Beauchamp: No, it won't. It's certainly a faster-growing market than traditional red-light, green-light systems management, which has also migrated into something different now. It's really much more predictive and real-time optimization, seeing it and being able to reconfigure. Now when our traditional systems management product sees an issue, it can call over to its friend in the automation components to reconfigure the system in order to address what it sees coming -- say, a capacity-related issue it sees on the horizon.
So we're finally seeing real, live autonomics -- systems that can heal themselves based on policy? The industry has been talking about those for 20 years.
Beauchamp: Yeah, we've been talking about this forever. The code actually works now. It's starting to really happen. I think traditional red and green light is not going away, but it's mutated into something that's more modern. But even with that migration, it's not as fast a growth as automation is right now.
Are customers finding new ways to put these tools to work? Are they discovering ways to bring in revenue or at least achieve better ROI?
Behnia: As I said before, one of the leading metrics around how agile the organization is [is] how quickly it can respond to new capacity requests or requests for new services. On average we're seeing anywhere between 40 days in best-case scenarios, well-run organizations, to as high as 110 days in some of the largest billion-dollar-IT-budget companies. We can reduce that down to literally a day. I was with a CIO that said how this is almost like FedEx. They want to have next-day delivery, or second day, or fourth day, depending on what the service is. So what that shrinkage in time means is that that's more time for developers to write new software, and marketing programs can get run faster. Not only does it impact the bottom line in terms of efficiency, but it directly affects the top line as well.

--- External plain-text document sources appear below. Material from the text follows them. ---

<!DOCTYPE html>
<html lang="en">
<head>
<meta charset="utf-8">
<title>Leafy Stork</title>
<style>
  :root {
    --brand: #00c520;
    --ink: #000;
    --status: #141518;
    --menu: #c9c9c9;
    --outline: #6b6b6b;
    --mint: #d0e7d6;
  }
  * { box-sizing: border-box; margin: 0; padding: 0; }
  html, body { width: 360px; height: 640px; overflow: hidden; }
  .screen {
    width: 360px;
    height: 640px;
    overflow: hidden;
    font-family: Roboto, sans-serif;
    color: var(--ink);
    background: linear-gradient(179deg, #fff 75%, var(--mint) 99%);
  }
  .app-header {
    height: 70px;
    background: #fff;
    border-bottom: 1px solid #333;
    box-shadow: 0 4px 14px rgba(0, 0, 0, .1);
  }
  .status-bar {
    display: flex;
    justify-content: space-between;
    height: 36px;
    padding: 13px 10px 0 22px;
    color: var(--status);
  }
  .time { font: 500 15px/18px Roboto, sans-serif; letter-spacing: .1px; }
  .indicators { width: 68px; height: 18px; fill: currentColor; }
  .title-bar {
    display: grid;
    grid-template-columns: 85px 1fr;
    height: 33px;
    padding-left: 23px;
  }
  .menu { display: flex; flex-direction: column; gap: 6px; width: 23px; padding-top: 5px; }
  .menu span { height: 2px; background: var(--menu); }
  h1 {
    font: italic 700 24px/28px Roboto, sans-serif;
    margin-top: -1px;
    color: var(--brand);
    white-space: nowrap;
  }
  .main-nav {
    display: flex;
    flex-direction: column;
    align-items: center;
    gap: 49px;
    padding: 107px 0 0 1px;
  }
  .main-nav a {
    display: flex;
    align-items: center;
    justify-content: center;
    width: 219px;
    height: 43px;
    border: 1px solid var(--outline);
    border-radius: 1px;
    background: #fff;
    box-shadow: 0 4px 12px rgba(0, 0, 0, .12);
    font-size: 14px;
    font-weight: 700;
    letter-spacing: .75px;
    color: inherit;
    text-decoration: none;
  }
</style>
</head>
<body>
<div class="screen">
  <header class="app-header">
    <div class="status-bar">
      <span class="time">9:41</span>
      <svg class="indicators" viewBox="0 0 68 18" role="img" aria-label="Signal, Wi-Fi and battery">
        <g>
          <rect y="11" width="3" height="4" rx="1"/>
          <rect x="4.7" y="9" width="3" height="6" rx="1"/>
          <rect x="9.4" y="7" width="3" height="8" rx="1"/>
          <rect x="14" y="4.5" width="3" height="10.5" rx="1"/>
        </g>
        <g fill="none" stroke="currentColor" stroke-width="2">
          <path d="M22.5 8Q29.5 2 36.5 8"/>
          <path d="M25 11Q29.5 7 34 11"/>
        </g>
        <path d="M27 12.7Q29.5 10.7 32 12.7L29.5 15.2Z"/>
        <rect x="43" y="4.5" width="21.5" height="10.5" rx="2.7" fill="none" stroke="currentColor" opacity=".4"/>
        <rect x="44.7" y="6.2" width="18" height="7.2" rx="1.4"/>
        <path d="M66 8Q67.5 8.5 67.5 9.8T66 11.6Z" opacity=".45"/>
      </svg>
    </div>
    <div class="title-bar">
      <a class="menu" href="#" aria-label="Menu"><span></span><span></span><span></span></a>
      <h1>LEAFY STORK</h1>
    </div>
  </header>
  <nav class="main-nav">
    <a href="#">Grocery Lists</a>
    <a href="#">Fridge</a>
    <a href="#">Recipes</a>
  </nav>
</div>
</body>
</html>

Are they telling you about ways they're making money?
Beauchamp: Sure. We have a lot of customers in the insurance industry. A year or two ago, they all kind of simultaneously panicked about their infrastructure, and they came to the realization they had to -- I'll use the old term -- Webify their offerings. What they were really talking about was revamping their distribution models. We've got to get the customers to go online, stop talking to people, stop picking up the phone -- just do this all on the Web as much as possible. So they went into this rush to bring all their front-office applications online and to make them really simple. One customer told us that right before they standardized on our software, they had an entire state that was down for two days and didn't know it until the reports came in and they saw they had zero revenue come in from the state.
Now they want to go the next step. They want to be able to deploy new applications very rapidly, push out new systems and new revenue-generating applications. The revenue drivers that they're forecasting have to do with new content going out. Content's got to be technology based, and we've got to do it in a cloud environment, we've got to go quickly. If they don't get it out quickly, or if they're price-inefficient, they're not going to be competitive. They all want the self-service model.